Leading a zero-waste lifestyle could help save the environment and possibly the planet.
“It’s only one plastic bag,” over 7 billion humans have said, unaware of the harmful legacy they leave behind on Earth.
According to a study from the Center for Biological Diversity, a nonprofit membership organization protecting endangered species in the United States, plastic bags are only used for an average of 12 minutes, while they can remain in a landfill for500 or more years to degrade.
In 2013, Phnom Penh produced about 1,286 tons of solid waste per day. It is estimated that the number will more than double to 3,112 tons per day by 2030, according to a 2015 study conducted by the Institute of Technology of Cambodia and the Cambodian Education and Waste Management Organization (COMPED).
What is a zero-waste lifestyle?
A zero-waste lifestyle is a living style that offers a positive contribution to the environment by preventing resource extraction, diminishing the amount of materials sent to the landfill or incinerator, and reducing pollution from producing, transporting, or disposing of materials, according to the Center for EcoTechnology, a non-profit organization working to promote energy saving and waste reduction.
The aim of this lifestyle is to completely eliminate trash output like plastic, wrappers, garbage and other materials that might ruin the environment.
The movement of a zero-waste lifestyle became popularized by Bea Johnson from California, when she decided to practise this lifestyle in her household of four. In 2009, she started sharing her journey through the popular blog, Zero Waste Home.
Why should you live a zero-waste lifestyle?
According to the Toronto Environmental Alliance, a Canadian non-profit environmental organization, the benefits of this environmental-friendly lifestyle are:
- Reducing climate impact: Greenhouse gas emissions are caused by the production and use of goods, including food, products and packaging. The zero-waste lifestyle practises reducing, reusing and recycling methods that will conserve energy and dramatically help to reduce carbon emissions to the atmosphere.
- Conserving resources and minimizing pollution: The zero-waste approach conserves natural resources and reduces pollution from extraction, as well as manufacturing and disposal. Plus, reusing and recycling keeps waste out of landfills and provides manufacturers with recycled materials instead of raw materials to make new goods.
- Promoting a healthy community: Not only for saving the environment, zero-waste you can also help your community by sharing and reusing the useful goods to those in need, such as leftover food, furniture, clothing and other daily-use items. A zero-waste lifestyle also protects the health of communities by reducing pollution in the environment by keeping toxics and waste out of landfills.
- Supporting local products and creating more jobs: Reducing and reusing materials can create more jobs in rental and sharing businesses like secondhand shops, tool rental shops, scrap yards, repair shops and tailoring. Money will be spent locally and stays within the community instead of leaving the community to buy imported products.

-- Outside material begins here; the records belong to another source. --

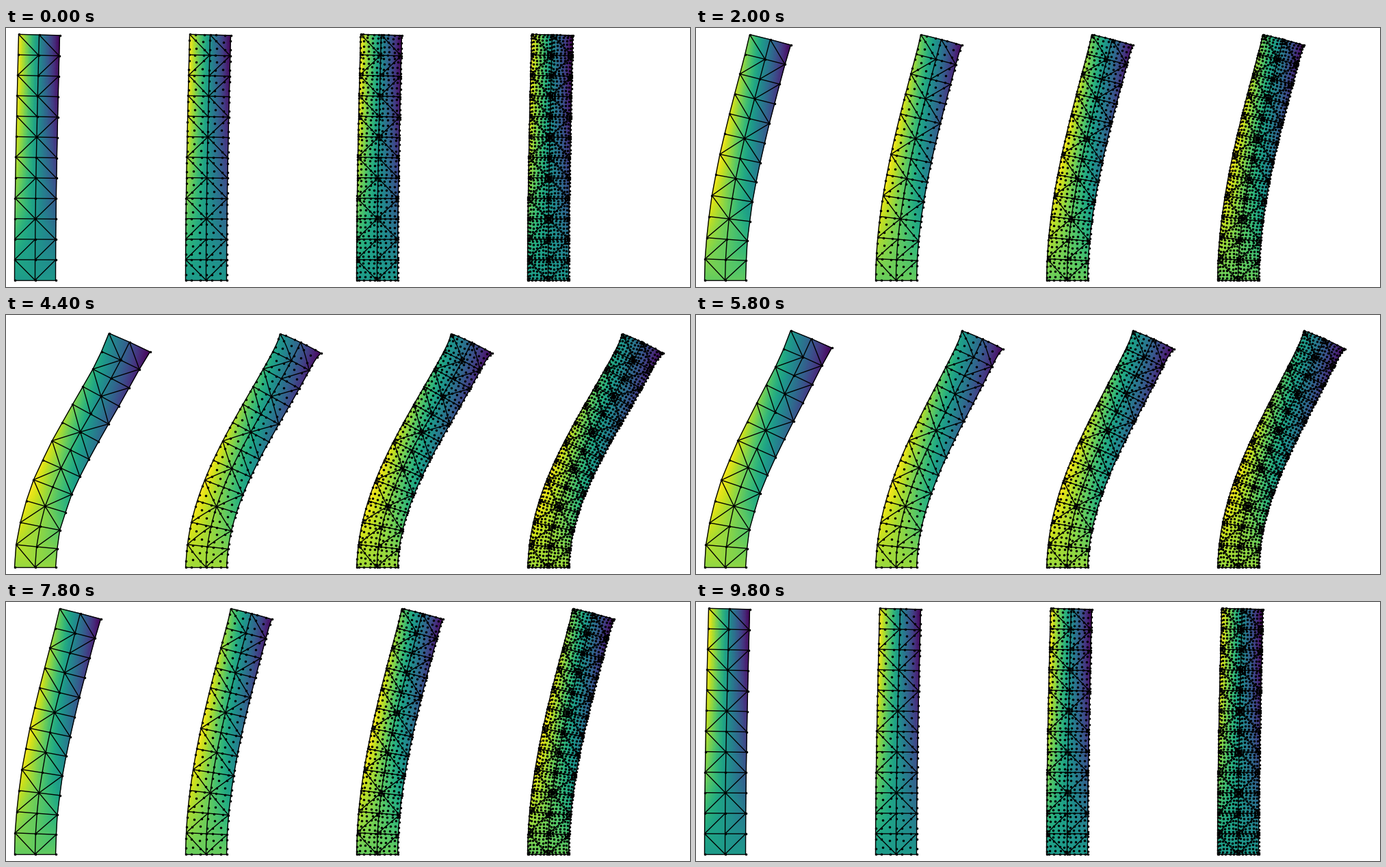
Write a matplotlib script that moves like this. It is 1000 px wide and 380 px high and loops after 10 s.

```python
import matplotlib.pyplot as plt
import numpy as np
from matplotlib.animation import FuncAnimation
from matplotlib.collections import LineCollection
from numpy.polynomial.legendre import Legendre, leggauss

W, H, DPI = 1000, 380, 100
LEFT, BOTTOM, CELL, ROWS = 12.5, 10, 30, 12
STEPS, PUSH, PITCH = 25, 6, 250
DEGREES = (1, 3, 5, 7)
DETAIL = 6  # subdivisions of a triangle side for fills and edges
MU, LAM = 1.0, 1.5

# Per column, bottom row first: 1 where the cell's diagonal rises to the right.
RISING = ("011010100010", "110100010110")


def corners():
    tris = []
    for col, column in enumerate(RISING):
        for row, rising in enumerate(column):
            x, y = LEFT + CELL * col, BOTTOM + CELL * row
            a, b = (x, y), (x + CELL, y)
            c, d = (x + CELL, y + CELL), (x, y + CELL)
            tris += [(a, b, c), (a, c, d)] if rising == "1" else [(a, b, d), (b, c, d)]
    return np.array(tris, float)


TRIS = corners()


def lattice(p, uniform=False):
    """Index pairs and reference points, by default clustered like Gauss-Lobatto nodes."""
    if uniform:
        v = np.linspace(0, 1, p + 1)
    else:
        v = (np.r_[-1, np.sort(Legendre.basis(p).deriv().roots().real), 1] + 1) / 2
    pairs = [(i, j) for i in range(p + 1) for j in range(p + 1 - i)]
    i, j = np.array(pairs).T
    k = p - i - j
    ref = np.column_stack([1 + 2 * v[i] - v[j] - v[k],
                           1 + 2 * v[j] - v[i] - v[k]]) / 3
    return pairs, ref


def place(ref):
    sides = TRIS[:, 1:] - TRIS[:, :1]
    return TRIS[:, :1] + np.einsum("nr,erj->enj", ref, sides)


def first_of(points):
    return np.unique(np.round(points, 3), axis=0, return_index=True)[1]


def basis(p, points):
    """Values and gradients of the nodal basis at reference points."""
    pairs, ref = lattice(p)
    i, j = np.array(pairs).T

    def power(t, n):
        return t[:, None] ** np.maximum(n, 0)

    inverse = np.linalg.inv(power(ref[:, 0], i) * power(ref[:, 1], j))
    a, b = points.T
    value = power(a, i) * power(b, j) @ inverse
    da = i * power(a, i - 1) * power(b, j) @ inverse
    db = j * power(a, i) * power(b, j - 1) @ inverse
    return value, np.stack([da, db], -1)


def solve(p):
    """Neo-Hookean column, clamped below, top pushed sideways step by step.

    Returns element-wise displacements for every load step."""
    xy = place(lattice(p)[1])
    nodes, conn = np.unique(np.round(xy.reshape(-1, 2), 3), axis=0, return_inverse=True)
    conn = conn.reshape(xy.shape[:2])

    t, w = leggauss(4)
    t, w = (t + 1) / 2, w / 2
    points = np.array([(s, r * (1 - s)) for s in t for r in t])
    weights = np.array([m * n * (1 - s) for s, m in zip(t, w) for n in w])
    jac = np.swapaxes(TRIS[:, 1:] - TRIS[:, :1], 1, 2)
    grad = np.einsum("qnr,erj->eqnj", basis(p, points)[1], np.linalg.inv(jac))
    weights = weights * np.linalg.det(jac)[:, None]

    size = 2 * len(nodes)
    dofs = (2 * conn[:, :, None] + np.arange(2)).reshape(len(conn), -1)
    low = np.flatnonzero(nodes[:, 1] < BOTTOM + 0.01)
    top = 2 * np.flatnonzero(nodes[:, 1] > BOTTOM + CELL * ROWS - 0.01)
    free = np.setdiff1d(np.arange(size), np.r_[2 * low, 2 * low + 1, top])
    eye = np.eye(2)
    same = np.einsum("ik,jl->ijkl", eye, eye)
    u = np.zeros(size)
    states = []
    for _ in range(STEPS):
        for iteration in range(5):
            local = u.reshape(-1, 2)[conn]
            F = eye + np.einsum("eni,eqnj->eqij", local, grad)
            G = np.swapaxes(np.linalg.inv(F), -1, -2)
            log_j = np.log(np.linalg.det(F))[..., None, None]
            P = MU * (F - G) + LAM * log_j * G
            A = (MU * same
                 + (MU - LAM * log_j)[..., None, None] * np.einsum("eqil,eqkj->eqijkl", G, G)
                 + LAM * np.einsum("eqij,eqkl->eqijkl", G, G))
            force = np.einsum("eq,eqij,eqnj->eni", weights, P, grad, optimize=True)
            stiff = np.einsum("eq,eqijkl,eqnj,eqml->enimk", weights, A, grad, grad,
                              optimize=True)
            r, K = np.zeros(size), np.zeros((size, size))
            np.add.at(r, dofs, force.reshape(dofs.shape))
            np.add.at(K, (dofs[:, :, None], dofs[:, None, :]),
                      stiff.reshape(len(conn), dofs.shape[1], -1))
            du = np.zeros(size)
            if iteration == 0:
                du[top] = PUSH
            rhs = -(r + K @ du)[free]
            du[free] = np.linalg.solve(K[np.ix_(free, free)], rhs)
            u = u + du
        states.append(u.reshape(-1, 2)[conn])
    return np.array(states)


def subdivide(n):
    """Uniform points, small triangles and side polylines over all elements."""
    pairs, ref = lattice(n, uniform=True)
    at = {pair: m for m, pair in enumerate(pairs)}
    small = [(at[i, j], at[i + 1, j], at[i, j + 1]) for i, j in pairs if i + j < n]
    small += [(at[i + 1, j], at[i + 1, j + 1], at[i, j + 1])
              for i, j in pairs if i + j < n - 1]
    span = range(n + 1)
    sides = [[at[i, 0] for i in span], [at[0, i] for i in span],
             [at[i, n - i] for i in span]]
    shift = len(pairs) * np.arange(len(TRIS))[:, None, None]
    triangles = (np.array(small) + shift).reshape(-1, 3)
    edges = (np.array(sides) + shift).reshape(-1, n + 1)
    xy = place(ref).reshape(-1, 2)
    return ref, triangles, edges[first_of(xy[edges[:, 0]] + xy[edges[:, -1]])]


FINE, TRIANGLES, EDGES = subdivide(DETAIL)


class Panel:
    def __init__(self, p, offset, solver_degree, states):
        self.offset, self.degree, self.states = offset, solver_degree, states
        nodes = lattice(p)[1]
        self.fine, self.lift = self.deform(FINE)
        self.nodes = self.deform(nodes)[0][:, first_of(place(nodes).reshape(-1, 2))]

    def deform(self, ref):
        """Positions and vertical displacements for every load step."""
        value = basis(self.degree, ref)[0]
        move = np.einsum("nm,semj->senj", value, self.states).reshape(STEPS, -1, 2)
        return place(ref).reshape(-1, 2) + (self.offset, 0) + move, move[..., 1]

    def draw(self, ax, step):
        pos = self.fine[step]
        fill = ax.tripcolor(*pos.T, TRIANGLES, self.lift[step],
                            shading="gouraud", cmap="viridis")
        lines = ax.add_collection(LineCollection(pos[EDGES], colors="k", linewidths=1))
        dots, = ax.plot(*self.nodes[step].T, "k.", ms=3)
        return [fill, lines, dots]


solutions = {q: solve(q) for q in (1, 3)}
panels = [Panel(p, PITCH * n, min(p, 3), solutions[min(p, 3)])
          for n, p in enumerate(DEGREES)]

fig = plt.figure(figsize=(W / DPI, H / DPI), dpi=DPI, facecolor="white")
ax = fig.add_axes([0, 0, 1, 1])
ax.set(xlim=(0, W), ylim=(0, H), autoscale_on=False)
ax.axis("off")
shown = []


def update(frame):
    for artist in shown:
        artist.remove()
    step = min(frame, 2 * STEPS - 1 - frame)
    shown[:] = [artist for panel in panels for artist in panel.draw(ax, step)]
    return shown


animation = FuncAnimation(fig, update, frames=2 * STEPS, interval=200, repeat=True)
plt.show()
```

How to live in a zero-waste lifestyle?
The 5 R’s are the most common recommendations shared by experts:
- Refuse – be an ethical consumer by refusing to buy goods with lots of packaging, especially with plastic. It might be convenient for yourself in the short-term but it will impact the environment in the long-term.
- Reduce – buy only the things that you need, not what you want. It will not only help you to reduce the impact to the environment, but for your own financial savings. The less you buy, the less waste you produce.
- Reuse – try to purchase used goods, and reusable products like steel water bottles as much as you can in order to cut down on your household and environment waste. Plus, you should bring your own bag or container from home whenever you are shopping.
- Rot – it might take energy and time to compost your waste, but treating it as your hobby can remove the waste from your household in an environmentally-friendly way and you have your own garden.
- Recycle – it can take some energy and resources to recycle, especially in developing countries, but it’s better than sending waste to the landfill and leaving it there for 500 years. You can help by just taking care of your waste management and supporting recycled products.
This post is also available in: KH